PROMPT: From the records, return each line that has the word "function" in it.

(Document images with source code)
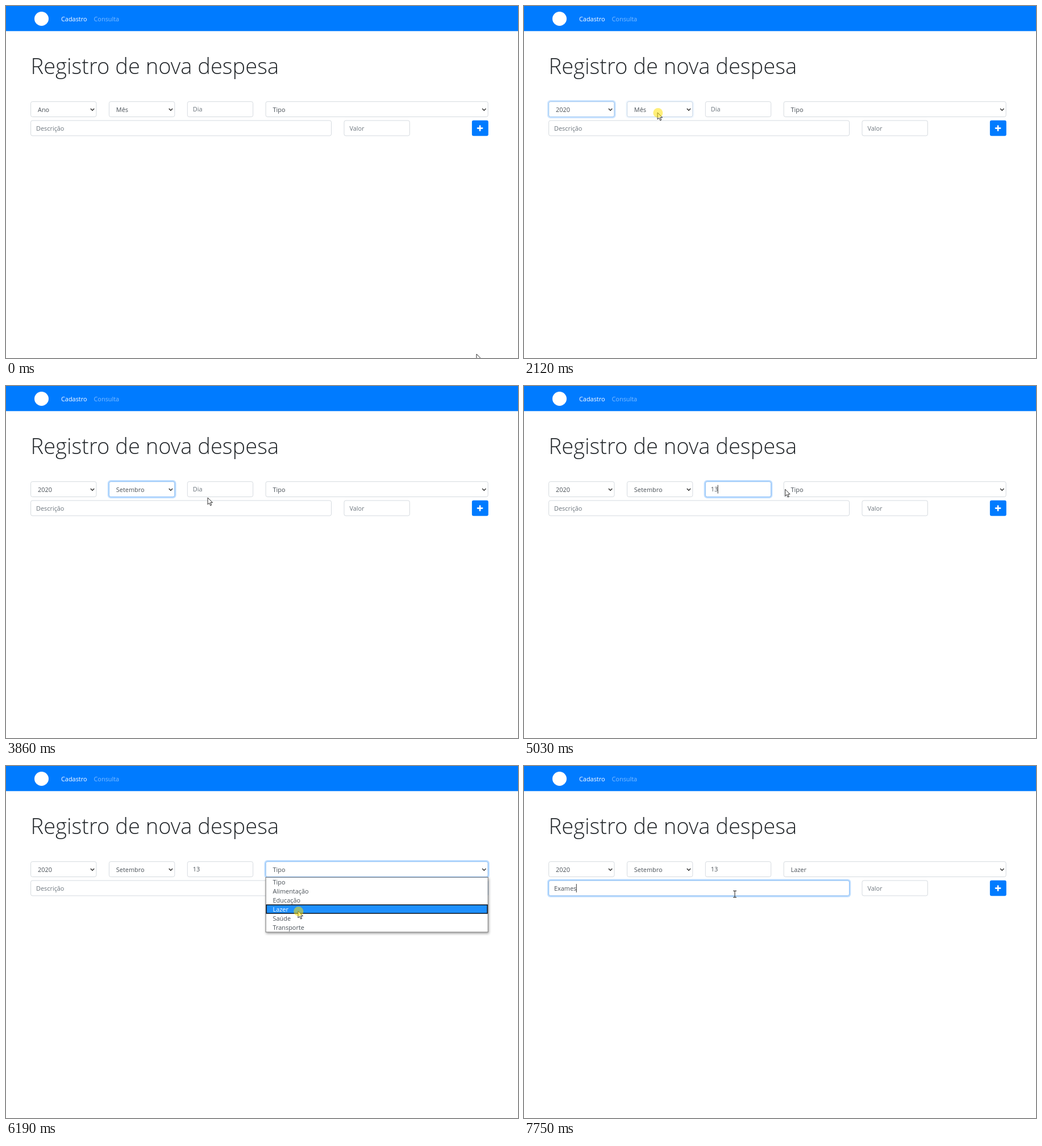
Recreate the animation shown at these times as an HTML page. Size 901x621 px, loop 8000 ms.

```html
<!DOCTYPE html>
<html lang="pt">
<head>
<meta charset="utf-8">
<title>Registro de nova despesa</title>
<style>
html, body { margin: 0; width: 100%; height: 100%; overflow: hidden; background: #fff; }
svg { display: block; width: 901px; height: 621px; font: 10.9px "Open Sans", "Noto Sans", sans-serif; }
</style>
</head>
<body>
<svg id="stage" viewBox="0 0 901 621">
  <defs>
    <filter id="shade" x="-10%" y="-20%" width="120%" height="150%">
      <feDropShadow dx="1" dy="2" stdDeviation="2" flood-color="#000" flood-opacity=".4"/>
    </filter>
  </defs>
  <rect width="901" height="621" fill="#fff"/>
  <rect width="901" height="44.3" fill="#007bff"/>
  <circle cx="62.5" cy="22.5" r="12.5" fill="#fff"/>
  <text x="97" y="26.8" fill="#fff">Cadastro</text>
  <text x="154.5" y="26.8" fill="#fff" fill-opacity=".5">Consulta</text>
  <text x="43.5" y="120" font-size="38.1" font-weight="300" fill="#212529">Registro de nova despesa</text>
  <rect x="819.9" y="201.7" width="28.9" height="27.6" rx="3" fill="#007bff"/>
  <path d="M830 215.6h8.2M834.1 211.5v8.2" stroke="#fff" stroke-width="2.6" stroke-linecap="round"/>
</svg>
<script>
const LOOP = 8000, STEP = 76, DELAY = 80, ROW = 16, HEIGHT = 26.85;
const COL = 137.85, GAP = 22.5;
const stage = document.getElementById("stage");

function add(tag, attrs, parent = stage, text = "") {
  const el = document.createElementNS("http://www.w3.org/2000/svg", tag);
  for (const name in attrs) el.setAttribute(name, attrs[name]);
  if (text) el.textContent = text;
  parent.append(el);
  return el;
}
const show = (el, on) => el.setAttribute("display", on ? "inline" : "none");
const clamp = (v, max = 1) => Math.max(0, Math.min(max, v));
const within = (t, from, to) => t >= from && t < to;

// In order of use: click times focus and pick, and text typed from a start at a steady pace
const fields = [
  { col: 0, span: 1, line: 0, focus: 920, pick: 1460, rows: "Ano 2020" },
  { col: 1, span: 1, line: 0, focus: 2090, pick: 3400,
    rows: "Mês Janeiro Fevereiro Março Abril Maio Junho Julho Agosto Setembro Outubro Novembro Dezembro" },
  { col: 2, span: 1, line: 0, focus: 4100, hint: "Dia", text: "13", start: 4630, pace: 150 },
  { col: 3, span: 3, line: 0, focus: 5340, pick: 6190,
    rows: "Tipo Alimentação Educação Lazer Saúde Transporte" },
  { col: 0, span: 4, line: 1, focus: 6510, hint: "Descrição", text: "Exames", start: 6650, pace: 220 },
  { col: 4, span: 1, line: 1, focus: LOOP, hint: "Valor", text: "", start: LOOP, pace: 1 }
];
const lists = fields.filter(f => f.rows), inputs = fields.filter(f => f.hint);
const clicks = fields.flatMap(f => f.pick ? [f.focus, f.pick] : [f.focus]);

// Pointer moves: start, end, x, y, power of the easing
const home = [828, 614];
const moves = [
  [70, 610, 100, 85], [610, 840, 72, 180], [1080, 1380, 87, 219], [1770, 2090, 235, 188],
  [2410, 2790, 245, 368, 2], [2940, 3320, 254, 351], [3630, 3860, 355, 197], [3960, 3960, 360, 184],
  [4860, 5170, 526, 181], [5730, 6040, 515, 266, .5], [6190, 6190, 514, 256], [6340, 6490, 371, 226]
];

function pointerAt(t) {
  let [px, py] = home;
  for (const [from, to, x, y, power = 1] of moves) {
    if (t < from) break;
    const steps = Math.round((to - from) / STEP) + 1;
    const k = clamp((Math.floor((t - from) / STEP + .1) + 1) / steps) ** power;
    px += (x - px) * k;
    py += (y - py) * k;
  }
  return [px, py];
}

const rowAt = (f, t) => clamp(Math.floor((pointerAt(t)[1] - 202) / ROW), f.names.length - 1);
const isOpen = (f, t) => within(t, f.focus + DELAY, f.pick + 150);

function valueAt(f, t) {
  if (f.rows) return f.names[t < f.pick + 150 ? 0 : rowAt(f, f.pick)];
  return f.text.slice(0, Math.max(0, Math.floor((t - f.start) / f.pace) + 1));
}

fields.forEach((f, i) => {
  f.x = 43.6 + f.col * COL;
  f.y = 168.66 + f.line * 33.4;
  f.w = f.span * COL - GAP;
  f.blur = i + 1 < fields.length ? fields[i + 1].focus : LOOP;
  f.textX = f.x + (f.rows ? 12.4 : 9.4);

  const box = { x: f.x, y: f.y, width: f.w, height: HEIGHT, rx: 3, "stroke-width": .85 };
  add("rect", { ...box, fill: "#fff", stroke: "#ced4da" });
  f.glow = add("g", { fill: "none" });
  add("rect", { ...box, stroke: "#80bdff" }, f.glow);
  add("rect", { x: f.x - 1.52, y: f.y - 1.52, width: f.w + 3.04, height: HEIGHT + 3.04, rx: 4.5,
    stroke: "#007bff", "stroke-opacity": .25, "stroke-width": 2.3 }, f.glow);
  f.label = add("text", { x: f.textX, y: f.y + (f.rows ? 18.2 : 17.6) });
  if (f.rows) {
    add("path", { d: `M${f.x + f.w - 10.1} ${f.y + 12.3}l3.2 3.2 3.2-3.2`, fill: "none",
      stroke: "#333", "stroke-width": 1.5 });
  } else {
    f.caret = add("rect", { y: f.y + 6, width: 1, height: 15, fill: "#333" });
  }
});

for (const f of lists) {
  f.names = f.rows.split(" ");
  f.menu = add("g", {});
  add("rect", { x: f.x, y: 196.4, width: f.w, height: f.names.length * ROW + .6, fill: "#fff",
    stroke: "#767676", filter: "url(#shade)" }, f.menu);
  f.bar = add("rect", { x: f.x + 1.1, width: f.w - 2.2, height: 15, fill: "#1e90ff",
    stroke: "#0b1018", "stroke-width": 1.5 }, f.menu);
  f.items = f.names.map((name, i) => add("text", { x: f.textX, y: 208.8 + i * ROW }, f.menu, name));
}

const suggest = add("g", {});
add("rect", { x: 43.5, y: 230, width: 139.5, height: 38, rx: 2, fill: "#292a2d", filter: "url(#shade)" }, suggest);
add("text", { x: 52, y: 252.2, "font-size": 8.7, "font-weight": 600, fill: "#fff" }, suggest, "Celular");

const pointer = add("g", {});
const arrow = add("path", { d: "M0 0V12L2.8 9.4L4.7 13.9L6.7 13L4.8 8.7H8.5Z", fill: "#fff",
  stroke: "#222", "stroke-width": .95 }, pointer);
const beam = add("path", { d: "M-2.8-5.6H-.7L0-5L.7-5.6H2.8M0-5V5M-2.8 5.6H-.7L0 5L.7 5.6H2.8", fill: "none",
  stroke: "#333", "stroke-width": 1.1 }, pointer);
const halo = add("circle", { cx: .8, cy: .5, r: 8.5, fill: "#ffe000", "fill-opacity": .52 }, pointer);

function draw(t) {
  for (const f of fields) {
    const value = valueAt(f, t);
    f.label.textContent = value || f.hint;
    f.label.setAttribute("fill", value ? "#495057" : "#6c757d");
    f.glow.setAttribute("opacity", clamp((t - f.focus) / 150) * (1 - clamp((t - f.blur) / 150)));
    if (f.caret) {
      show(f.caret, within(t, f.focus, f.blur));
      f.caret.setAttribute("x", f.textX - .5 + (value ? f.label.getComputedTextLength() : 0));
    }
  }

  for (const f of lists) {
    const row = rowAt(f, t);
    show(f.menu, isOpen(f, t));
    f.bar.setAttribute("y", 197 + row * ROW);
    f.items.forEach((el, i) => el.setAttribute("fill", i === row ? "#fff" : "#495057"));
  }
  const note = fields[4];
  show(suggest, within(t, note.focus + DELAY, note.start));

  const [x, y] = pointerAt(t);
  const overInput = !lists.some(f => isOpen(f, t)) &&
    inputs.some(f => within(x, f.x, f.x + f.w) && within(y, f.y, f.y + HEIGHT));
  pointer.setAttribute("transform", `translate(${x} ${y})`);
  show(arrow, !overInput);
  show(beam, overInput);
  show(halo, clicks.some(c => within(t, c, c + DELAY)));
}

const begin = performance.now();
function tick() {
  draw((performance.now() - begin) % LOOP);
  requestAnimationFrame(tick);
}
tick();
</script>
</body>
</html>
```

ANSWER SECTION:
function add(tag, attrs, parent = stage, text = "") {
function pointerAt(t) {
function valueAt(f, t) {
function draw(t) {
function tick() {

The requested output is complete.